New Jersey adding mobile sports betting to offerings

Bettors have been placing sports wagers at various New Jersey casinos and racetracks for nearly two months. Now New Jersey sports betting is set to go mobile.

Sportsbook operators in Atlantic City casinos and New Jersey racetracks are poised to launch mobile sports betting phone apps. Once live, New Jersey will join Nevada as the only states offering legal mobile sports betting.

DraftKings, a prominent daily fantasy operator entering the sports betting space, announced Wednesday that it is opening registration for its mobile sports betting app in New Jersey and will begin with an invite-only trial period. Participants in the trial will be able to bet, win and lose real money. DraftKings did not give a definitive length of the trial but said that it is the final step before receiving approval by New Jersey Division of Gaming to officially launch the sportsbook in the state.

MGM CEO Jim Murren said Tuesday that the Borgata in Atlantic City will begin offering mobile wagering by the end of the week, but no official launch date has been set. Caesars Entertainment, which operates multiple Atlantic City casinos, has said it will implement a sports betting app "quickly." Caesars and MGM each offer mobile sports betting in Nevada.

New Jersey sports betting apps will use geolocation to require that all mobile bets are placed from within state lines.

While casinos and racetracks rushed to open their over-the-counter operations, DraftKings took a different approach -- focusing on its mobile betting product before setting up a retail space at partner Resorts Casino & Hotel in Atlantic City.

"I think the opportunity for innovation is just massive (with mobile)," Jason Robins, CEO of DraftKings, told ESPN. "Not to say that you can't innovate on the retail side, but it's quite literally a limited space. Mobile, you can do anything with. There is no limit to where I think this is going to go, with integrations of streaming ... I think eventually it integrates with voice assistance in the home, smart TVs. The opportunities really are endless as technology advances."
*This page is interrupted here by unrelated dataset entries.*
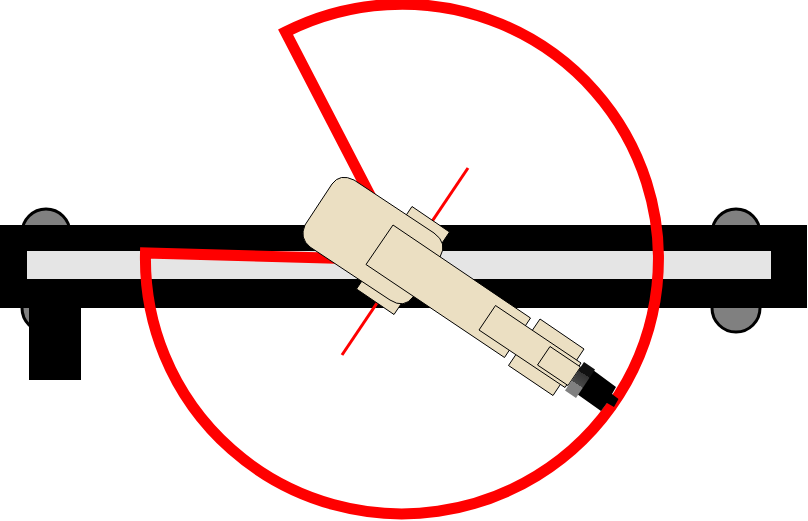
<!DOCTYPE html>
<html lang="en">
<head>
<meta charset="utf-8">
<title>Robot arm working range</title>
<style>
:root {
  --paper: #ffffff;
  --ink: #000000;
  --range: #ff0000;
  --rail: #e5e5e5;
  --wheel: #808080;
  --arm: #ebdfc2;
}
html, body { margin: 0; background: var(--paper); overflow: hidden; }
svg { display: block; width: 808px; height: 521px; }
.wheel { fill: var(--wheel); stroke: var(--ink); stroke-width: 3; }
.frame { fill: var(--ink); }
.rail { fill: var(--rail); }
.range { fill: none; stroke: var(--range); stroke-width: 11; stroke-miterlimit: 8; }
.axis { stroke: var(--range); stroke-width: 3; }
.arm { fill: var(--arm); stroke: var(--ink); stroke-width: 1; }
.tool { fill: var(--ink); }
</style>
</head>
<body>
<svg viewBox="0 0 808 521" role="img" aria-label="Top view of a robot arm on a rail with its working range in red">
  <defs>
    <linearGradient id="collar-shade" gradientUnits="userSpaceOnUse" x1="589" y1="365" x2="570" y2="394">
      <stop offset=".3" stop-color="#111111"/>
      <stop offset=".3" stop-color="#333333"/>
      <stop offset=".65" stop-color="#4a4a4a"/>
      <stop offset=".65" stop-color="#808080"/>
    </linearGradient>
  </defs>

  <g id="track">
    <circle class="wheel" cx="46" cy="233" r="24"/>
    <circle class="wheel" cx="46" cy="308" r="24"/>
    <circle class="wheel" cx="736" cy="233" r="24"/>
    <circle class="wheel" cx="736" cy="308" r="24"/>
    <rect class="frame" y="225" width="807" height="83"/>
    <rect class="frame" x="29" y="300" width="52" height="80"/>
    <rect class="rail" x="27" y="251" width="744" height="28"/>
  </g>

  <g id="working-range">
    <path class="range" d="M372 199 285.500 32A256.500 254.800 0 1 1 145.500 253L345 258.500"/>
    <line class="axis" x1="468" y1="168" x2="342" y2="355"/>
  </g>

  <g id="robot">
    <g id="base">
      <polygon class="arm" points="412,206.500 449.500,232 394,314.500 356.500,289"/>
      <path class="arm" d="M332 184Q340 173 354 180L434 233Q448 243 440 257L413 297Q404 309 390 300L310 247Q299 238 305 225Z"/>
    </g>
    <g id="upper-arm">
      <polygon class="arm" points="393,225 530.500,318 504.500,357.500 366,264.500"/>
    </g>
    <g id="wrist">
      <polygon class="arm" points="540,319 584,349 553,395.500 508.500,365.500"/>
      <polygon class="arm" points="495.500,305.500 581,363 565,387.500 479,330"/>
      <polygon class="arm" points="550,346.500 580.500,367 568,385.500 537.500,365"/>
    </g>
    <g id="tool-head">
      <polygon class="tool" points="593,370 616,387 612,394 618.500,399 614,407 607,403 601,411 577,394"/>
      <polygon fill="url(#collar-shade)" points="584,362 595,369.500 576,398 565,390.500"/>
    </g>
  </g>
</svg>
</body>
</html>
DraftKings partnered with Malta-based sports betting provider Kambi to help oversee oddsmaking, trading and risk management. DraftKings also announced the hiring of Jamie Shea as its head of sportsbook digital. Shea will work out of a new 25-person office Hoboken, New Jersey.

In addition to all the major sports events, both domestically and internationally, DraftKings envisions offering wagering on events like the Academy Awards and Nathan's Hot Dog Eating Contest, depending on gaming regulations. Live in-game wagering and an increased amount of player propositions also are expected in DraftKings' betting menu.
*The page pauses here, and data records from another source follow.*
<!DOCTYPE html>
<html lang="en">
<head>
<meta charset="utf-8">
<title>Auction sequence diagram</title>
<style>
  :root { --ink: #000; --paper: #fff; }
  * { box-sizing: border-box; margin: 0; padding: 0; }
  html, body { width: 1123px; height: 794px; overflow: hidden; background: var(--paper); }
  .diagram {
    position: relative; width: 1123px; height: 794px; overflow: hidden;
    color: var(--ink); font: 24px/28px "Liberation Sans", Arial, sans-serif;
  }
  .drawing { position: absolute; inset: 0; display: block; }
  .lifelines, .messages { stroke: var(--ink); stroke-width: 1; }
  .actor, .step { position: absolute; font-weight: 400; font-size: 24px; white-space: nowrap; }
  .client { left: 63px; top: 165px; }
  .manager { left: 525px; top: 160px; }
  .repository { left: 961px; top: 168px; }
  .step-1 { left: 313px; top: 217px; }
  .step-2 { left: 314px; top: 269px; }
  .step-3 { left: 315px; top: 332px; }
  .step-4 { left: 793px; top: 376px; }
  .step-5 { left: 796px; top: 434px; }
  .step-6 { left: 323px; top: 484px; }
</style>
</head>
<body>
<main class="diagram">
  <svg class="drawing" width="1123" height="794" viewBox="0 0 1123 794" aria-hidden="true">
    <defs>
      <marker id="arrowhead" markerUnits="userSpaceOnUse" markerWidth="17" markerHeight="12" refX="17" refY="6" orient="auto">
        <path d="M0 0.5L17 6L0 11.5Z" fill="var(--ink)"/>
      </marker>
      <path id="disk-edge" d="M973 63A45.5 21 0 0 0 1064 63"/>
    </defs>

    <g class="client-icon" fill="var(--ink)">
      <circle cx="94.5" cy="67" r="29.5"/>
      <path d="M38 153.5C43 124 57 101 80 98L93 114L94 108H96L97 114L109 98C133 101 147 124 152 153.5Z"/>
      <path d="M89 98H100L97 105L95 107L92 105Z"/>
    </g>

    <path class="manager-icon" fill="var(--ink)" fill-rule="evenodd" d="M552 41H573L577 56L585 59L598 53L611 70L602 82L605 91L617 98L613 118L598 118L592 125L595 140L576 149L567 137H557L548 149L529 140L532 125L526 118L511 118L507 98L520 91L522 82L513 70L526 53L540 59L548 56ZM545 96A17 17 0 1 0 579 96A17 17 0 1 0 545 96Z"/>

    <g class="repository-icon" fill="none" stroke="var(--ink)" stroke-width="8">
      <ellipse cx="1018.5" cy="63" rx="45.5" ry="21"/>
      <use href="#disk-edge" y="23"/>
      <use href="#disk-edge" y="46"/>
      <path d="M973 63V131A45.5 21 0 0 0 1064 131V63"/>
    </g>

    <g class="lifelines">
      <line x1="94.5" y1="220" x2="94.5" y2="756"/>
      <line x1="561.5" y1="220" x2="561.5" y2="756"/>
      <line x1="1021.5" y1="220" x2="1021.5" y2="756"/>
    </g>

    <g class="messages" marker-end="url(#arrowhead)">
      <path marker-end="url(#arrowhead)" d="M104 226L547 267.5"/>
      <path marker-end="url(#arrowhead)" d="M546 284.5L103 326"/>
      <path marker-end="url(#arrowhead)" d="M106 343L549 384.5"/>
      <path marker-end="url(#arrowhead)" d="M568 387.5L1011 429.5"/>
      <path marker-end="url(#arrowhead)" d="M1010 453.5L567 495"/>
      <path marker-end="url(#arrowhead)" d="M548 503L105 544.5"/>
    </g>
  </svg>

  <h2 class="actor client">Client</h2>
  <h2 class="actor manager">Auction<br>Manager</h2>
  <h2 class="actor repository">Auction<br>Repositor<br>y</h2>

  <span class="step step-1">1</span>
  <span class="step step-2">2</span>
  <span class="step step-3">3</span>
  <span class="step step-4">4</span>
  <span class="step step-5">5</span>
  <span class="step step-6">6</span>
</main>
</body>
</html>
The DraftKings app is available for the iPhone and Android. It features a "cash out" option for bettors, who will have the option of culminating the wager at a different price depending on how the odds change during an event.

"I just think the way sports betting is thought of and the experience of it is going to look totally different in 10 years," Robins said. "And I think mobile is really the key for that."

The DraftKings sports book will be offered on a separate app from the company's daily fantasy platform; however, players will have a shared wallet between the two apps, with some limitations.

DraftKings isn't the only new player to enter New Jersey's sports betting industry. Daily fantasy operator FanDuel and online casino and poker provider The Stars Group also are targeting football season to be up and running with mobile betting.

"We are working toward being one of the first brands launching mobile betting in New Jersey following the state's campaign for meaningful change in U.S. legislation," Matthew Primeaux, senior vice president of strategy and operations U.S. for The Stars Group, told ESPN. "With casino and poker already, expanding into sports means that betting fans can enjoy all we have to offer."

On Wednesday, Mississippi became the third state to begin offering sports betting since the U.S. Supreme Court struck down the Professional and Amateur Sports Protection Act of 1992 in mid-May. Mississippi allows mobile wagering but only on casino premises. Mobile wagering will not be available in Mississippi in the beginning.